|sweet rice with fresh mango and Fredericksburg peaches|
A few weeks ago, one of my childhood friends (the same one who was married in Greece a few years ago) and I took a cooking class at Thai Fresh in South Austin. She is very well-traveled, sort of my travel idol actually, and has a good appreciation for good food from around the world. I am a big fan of Thai food, but have never tackled making any on my own, so we met up for a little educational excursion.
Jam, who owns and runs Thai Fresh with her husband, was a great teacher. The class was well-organized and she took the time to explain ingredients and the reasons behind certain techniques, which was great since things like pandan leaves are pretty much unknown to most of us, and we may have heard of keffir lime leaves or galangal but probably haven't actually worked with them. And while the techniques are very straightforward and simple, it is as slightly different approach than how I usually cook. She filled us in on where to buy ingredients, the best brands to look for, and which substitutions to avoid and which would work. Her approach to cooking is similar to mine though, in that she makes use of ingredients that are in season and local as much as possible, so dishes will vary a bit each time you make them depending on the season.
|Tom Kha Gai soup|
The class was titled "Thai Favorites," and we made a variety of dishes. One of my favorites, Tom Kha Gai soup (coconut chicken), was far easier than I would have imagined it to be.
We also made Pad Thai and a red curry with chicken and eggplant. Both were great, but I was partial to the curry, which was just a subtle and perfect blend of the flavors that Thai food strives to balance: sweet, sour, hot, and salty. We finished the meal with a sweet rice served with mango that was also just wonderful.
So then came the time for me to try making some of these at home. I had gotten yellow squash and mango in my most recent Farmhouse Delivery, so I knew I wanted to try the curry and the sweet rice. I made a lunch time trip to MT Supermarket, which is very close to where I work, to pick up some of the other ingredients. They had everything I needed (and then some!) except the keffir lime leaves, which they were out of and pandan leaves. Thai Fresh also sells groceries, and I intended to stop there, but time got away from me, so this ended up being a bit of an experiment on substitutions.

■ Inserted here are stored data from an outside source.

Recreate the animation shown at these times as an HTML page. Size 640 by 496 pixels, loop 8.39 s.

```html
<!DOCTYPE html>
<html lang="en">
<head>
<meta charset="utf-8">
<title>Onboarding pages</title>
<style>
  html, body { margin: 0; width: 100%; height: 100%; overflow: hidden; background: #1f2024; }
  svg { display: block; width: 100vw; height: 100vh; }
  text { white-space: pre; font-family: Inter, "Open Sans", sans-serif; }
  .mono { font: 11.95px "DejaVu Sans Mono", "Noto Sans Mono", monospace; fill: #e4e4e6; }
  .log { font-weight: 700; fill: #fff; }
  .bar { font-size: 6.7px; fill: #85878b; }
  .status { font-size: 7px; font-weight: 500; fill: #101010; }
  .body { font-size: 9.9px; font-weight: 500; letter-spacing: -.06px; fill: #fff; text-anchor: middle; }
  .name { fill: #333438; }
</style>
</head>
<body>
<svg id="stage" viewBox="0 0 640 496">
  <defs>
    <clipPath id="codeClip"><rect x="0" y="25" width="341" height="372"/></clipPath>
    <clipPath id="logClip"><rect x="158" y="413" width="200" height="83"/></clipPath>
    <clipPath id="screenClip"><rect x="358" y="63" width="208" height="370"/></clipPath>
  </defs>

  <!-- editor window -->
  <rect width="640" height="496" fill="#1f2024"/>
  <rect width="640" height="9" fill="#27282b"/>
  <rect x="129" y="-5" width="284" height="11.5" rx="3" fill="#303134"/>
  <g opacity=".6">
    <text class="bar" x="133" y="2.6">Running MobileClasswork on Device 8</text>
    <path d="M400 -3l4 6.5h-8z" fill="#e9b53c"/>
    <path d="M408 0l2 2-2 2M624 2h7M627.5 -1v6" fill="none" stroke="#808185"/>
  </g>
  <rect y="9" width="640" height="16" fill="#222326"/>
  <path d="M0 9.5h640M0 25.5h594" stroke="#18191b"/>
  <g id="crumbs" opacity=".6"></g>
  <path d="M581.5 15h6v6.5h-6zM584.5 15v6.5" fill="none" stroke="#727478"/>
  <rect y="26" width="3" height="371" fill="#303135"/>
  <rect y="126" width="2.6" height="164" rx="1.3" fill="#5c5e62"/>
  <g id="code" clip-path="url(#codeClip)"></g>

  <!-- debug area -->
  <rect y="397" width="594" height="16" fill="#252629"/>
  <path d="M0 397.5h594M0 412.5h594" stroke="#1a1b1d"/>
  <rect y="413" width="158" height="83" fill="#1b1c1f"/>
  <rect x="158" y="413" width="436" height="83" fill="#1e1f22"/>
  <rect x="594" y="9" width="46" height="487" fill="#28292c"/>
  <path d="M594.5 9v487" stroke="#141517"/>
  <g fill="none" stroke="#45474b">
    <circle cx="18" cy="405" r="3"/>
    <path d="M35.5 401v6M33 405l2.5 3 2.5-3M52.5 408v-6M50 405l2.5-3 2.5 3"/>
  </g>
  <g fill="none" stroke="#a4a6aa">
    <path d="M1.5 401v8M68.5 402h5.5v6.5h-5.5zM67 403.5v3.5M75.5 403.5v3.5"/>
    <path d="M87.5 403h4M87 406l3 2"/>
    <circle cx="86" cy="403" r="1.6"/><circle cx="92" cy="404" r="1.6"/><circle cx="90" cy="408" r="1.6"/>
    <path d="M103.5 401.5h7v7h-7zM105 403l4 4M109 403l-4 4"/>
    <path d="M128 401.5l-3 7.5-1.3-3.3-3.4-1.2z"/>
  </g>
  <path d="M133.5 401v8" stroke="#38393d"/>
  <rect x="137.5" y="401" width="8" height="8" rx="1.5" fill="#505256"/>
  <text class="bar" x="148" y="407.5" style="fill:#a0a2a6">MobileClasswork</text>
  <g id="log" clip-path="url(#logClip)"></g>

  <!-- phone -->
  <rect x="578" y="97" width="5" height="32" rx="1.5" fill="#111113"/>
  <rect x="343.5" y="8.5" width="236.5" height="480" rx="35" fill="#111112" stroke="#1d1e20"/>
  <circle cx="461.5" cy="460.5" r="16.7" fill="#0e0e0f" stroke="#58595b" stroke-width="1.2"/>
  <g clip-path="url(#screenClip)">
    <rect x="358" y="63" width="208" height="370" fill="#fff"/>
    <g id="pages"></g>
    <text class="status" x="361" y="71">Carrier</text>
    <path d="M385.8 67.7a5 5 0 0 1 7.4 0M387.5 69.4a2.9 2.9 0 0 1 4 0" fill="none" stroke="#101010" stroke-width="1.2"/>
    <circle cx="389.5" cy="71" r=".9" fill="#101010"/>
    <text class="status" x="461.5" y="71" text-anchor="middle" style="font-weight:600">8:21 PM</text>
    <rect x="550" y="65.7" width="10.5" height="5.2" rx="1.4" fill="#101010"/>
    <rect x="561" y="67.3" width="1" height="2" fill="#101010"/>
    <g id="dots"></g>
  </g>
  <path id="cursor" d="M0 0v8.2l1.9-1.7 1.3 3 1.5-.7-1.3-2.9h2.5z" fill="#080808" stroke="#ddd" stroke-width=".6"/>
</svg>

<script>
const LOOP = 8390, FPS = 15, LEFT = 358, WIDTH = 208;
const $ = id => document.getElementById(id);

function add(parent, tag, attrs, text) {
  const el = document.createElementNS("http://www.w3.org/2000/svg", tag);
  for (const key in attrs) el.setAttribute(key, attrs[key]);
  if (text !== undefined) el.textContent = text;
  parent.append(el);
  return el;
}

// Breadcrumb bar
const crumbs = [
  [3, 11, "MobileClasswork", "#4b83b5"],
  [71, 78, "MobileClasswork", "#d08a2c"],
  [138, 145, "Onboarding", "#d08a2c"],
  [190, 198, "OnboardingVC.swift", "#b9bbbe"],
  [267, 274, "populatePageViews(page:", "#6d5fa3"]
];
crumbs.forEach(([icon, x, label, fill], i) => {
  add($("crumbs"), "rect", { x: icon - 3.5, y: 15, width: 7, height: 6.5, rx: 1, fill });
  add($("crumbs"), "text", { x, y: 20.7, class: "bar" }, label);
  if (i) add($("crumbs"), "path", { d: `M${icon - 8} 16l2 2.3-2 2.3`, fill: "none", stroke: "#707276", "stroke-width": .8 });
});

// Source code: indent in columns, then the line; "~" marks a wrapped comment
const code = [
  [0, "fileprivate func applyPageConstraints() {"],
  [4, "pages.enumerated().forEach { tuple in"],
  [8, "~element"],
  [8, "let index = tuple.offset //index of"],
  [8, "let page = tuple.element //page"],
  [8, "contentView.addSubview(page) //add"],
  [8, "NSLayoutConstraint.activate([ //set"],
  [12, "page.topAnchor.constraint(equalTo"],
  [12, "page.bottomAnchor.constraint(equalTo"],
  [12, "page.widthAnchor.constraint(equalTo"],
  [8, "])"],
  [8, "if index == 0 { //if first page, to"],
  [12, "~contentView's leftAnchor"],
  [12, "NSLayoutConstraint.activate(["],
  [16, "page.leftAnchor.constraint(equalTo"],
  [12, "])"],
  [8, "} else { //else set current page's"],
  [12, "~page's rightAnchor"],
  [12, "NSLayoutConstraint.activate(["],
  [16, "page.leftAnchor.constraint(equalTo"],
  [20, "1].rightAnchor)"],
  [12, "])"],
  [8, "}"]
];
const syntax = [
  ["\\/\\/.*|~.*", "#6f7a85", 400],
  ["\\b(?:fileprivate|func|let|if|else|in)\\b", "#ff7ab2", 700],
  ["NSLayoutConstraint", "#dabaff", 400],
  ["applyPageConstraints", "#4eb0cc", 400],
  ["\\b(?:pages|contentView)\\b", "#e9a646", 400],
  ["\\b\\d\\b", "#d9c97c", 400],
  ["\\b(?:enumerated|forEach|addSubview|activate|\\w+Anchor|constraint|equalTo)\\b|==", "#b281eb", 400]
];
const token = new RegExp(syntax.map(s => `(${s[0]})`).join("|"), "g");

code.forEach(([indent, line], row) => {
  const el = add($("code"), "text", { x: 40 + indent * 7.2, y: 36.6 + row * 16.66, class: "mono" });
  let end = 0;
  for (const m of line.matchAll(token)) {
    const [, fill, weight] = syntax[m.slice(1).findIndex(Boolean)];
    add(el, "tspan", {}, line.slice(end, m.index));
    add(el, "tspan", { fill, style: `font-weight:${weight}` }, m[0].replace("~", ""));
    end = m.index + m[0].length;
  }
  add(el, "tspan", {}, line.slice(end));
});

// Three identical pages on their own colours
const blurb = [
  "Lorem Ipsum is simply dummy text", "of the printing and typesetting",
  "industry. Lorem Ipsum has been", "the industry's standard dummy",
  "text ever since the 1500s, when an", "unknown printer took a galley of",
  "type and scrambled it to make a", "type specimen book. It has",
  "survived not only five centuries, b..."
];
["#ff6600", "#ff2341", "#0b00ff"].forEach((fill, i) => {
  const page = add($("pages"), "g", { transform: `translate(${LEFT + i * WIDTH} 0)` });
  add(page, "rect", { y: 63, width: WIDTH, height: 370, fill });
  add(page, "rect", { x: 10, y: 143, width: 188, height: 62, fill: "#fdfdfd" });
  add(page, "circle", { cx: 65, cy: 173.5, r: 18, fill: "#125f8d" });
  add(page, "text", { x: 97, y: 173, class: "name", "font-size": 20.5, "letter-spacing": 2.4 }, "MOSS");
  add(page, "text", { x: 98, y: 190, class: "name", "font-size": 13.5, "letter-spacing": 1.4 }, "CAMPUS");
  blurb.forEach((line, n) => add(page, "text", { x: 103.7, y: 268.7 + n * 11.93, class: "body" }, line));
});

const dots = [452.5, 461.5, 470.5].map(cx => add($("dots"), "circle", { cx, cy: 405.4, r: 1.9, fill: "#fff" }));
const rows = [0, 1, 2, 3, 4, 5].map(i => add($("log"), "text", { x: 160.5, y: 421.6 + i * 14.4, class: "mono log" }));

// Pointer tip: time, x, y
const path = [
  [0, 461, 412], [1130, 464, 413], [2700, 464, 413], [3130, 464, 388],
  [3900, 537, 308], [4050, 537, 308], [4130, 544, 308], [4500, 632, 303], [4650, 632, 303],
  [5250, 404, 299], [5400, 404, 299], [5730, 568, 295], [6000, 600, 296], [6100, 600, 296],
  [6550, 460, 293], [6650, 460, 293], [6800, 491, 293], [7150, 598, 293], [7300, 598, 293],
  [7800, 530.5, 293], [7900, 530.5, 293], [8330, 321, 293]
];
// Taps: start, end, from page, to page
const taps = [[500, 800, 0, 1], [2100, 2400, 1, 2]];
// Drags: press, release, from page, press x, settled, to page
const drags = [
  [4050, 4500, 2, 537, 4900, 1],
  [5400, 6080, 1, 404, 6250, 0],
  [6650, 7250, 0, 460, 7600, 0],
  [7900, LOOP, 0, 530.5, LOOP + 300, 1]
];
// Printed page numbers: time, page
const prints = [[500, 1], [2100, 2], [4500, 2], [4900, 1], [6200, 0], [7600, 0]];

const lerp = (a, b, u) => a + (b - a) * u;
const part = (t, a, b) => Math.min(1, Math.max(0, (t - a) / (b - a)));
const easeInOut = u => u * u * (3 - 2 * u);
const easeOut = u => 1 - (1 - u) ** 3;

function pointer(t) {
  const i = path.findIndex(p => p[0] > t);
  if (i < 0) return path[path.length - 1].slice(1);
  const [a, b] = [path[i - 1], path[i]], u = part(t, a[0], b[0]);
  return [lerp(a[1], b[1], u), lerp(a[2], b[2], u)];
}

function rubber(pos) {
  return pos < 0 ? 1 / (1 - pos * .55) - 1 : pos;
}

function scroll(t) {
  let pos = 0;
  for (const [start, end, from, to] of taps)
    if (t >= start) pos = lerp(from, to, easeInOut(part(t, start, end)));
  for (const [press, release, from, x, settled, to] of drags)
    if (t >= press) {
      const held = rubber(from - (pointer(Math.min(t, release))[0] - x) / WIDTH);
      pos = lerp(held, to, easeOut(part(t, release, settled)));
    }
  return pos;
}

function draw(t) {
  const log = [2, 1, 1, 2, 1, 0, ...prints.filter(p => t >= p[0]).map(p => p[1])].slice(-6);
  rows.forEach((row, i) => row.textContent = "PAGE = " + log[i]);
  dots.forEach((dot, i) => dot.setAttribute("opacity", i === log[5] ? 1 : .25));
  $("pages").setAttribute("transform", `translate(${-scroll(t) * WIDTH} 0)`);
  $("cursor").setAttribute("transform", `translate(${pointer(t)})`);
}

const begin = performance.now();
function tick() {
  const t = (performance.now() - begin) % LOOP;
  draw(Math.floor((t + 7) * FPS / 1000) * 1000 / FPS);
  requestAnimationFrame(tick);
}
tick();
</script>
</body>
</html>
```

Jam had said not to use lime juice in place of the keffir lime leaves because it would be too overwhelming, but I tried using a tiny bit of lime zest (about 1/4 tsp) in the red curry. I really don't think it added anything, and when you got a bite that actually had the zest in it, I thought it was too much. Natural Gardener has small keffir lime trees for sale, so I think I will just get one and keep it potted for future curries... they are pretty trees anyhow (but thorny).
Overall though, the curry was still a keeper, and the yellow squash were perfect in it.
I was also missing the pandan leaves for the sticky rice, and for those of you unfamiliar with them, they provide sort of a vanilla flavor. So, I added 1/4 tsp of some of the lovely Mexican vanilla I got on my trip to the Yucatan last summer. I intended to just start with a small amount and taste then add more if necessary, but 1/4 tsp ended up being plenty. It was not exact, and the pandan leaves were better... again just more subtle, and the syrup was good on it's own without adding any vanilla (the pandan leaves are optional in the recipe), but I liked it enough that I will use that substitute again if pandan leaves are M.I.A.
The Thai fresh website has a lot of great info about Thai food and cooking, and Jam has a blog as well. I highly recommend taking a class too, for anyone in Austin or nearby who may be interested. I will going back for more—probably the class on curries—that is for sure.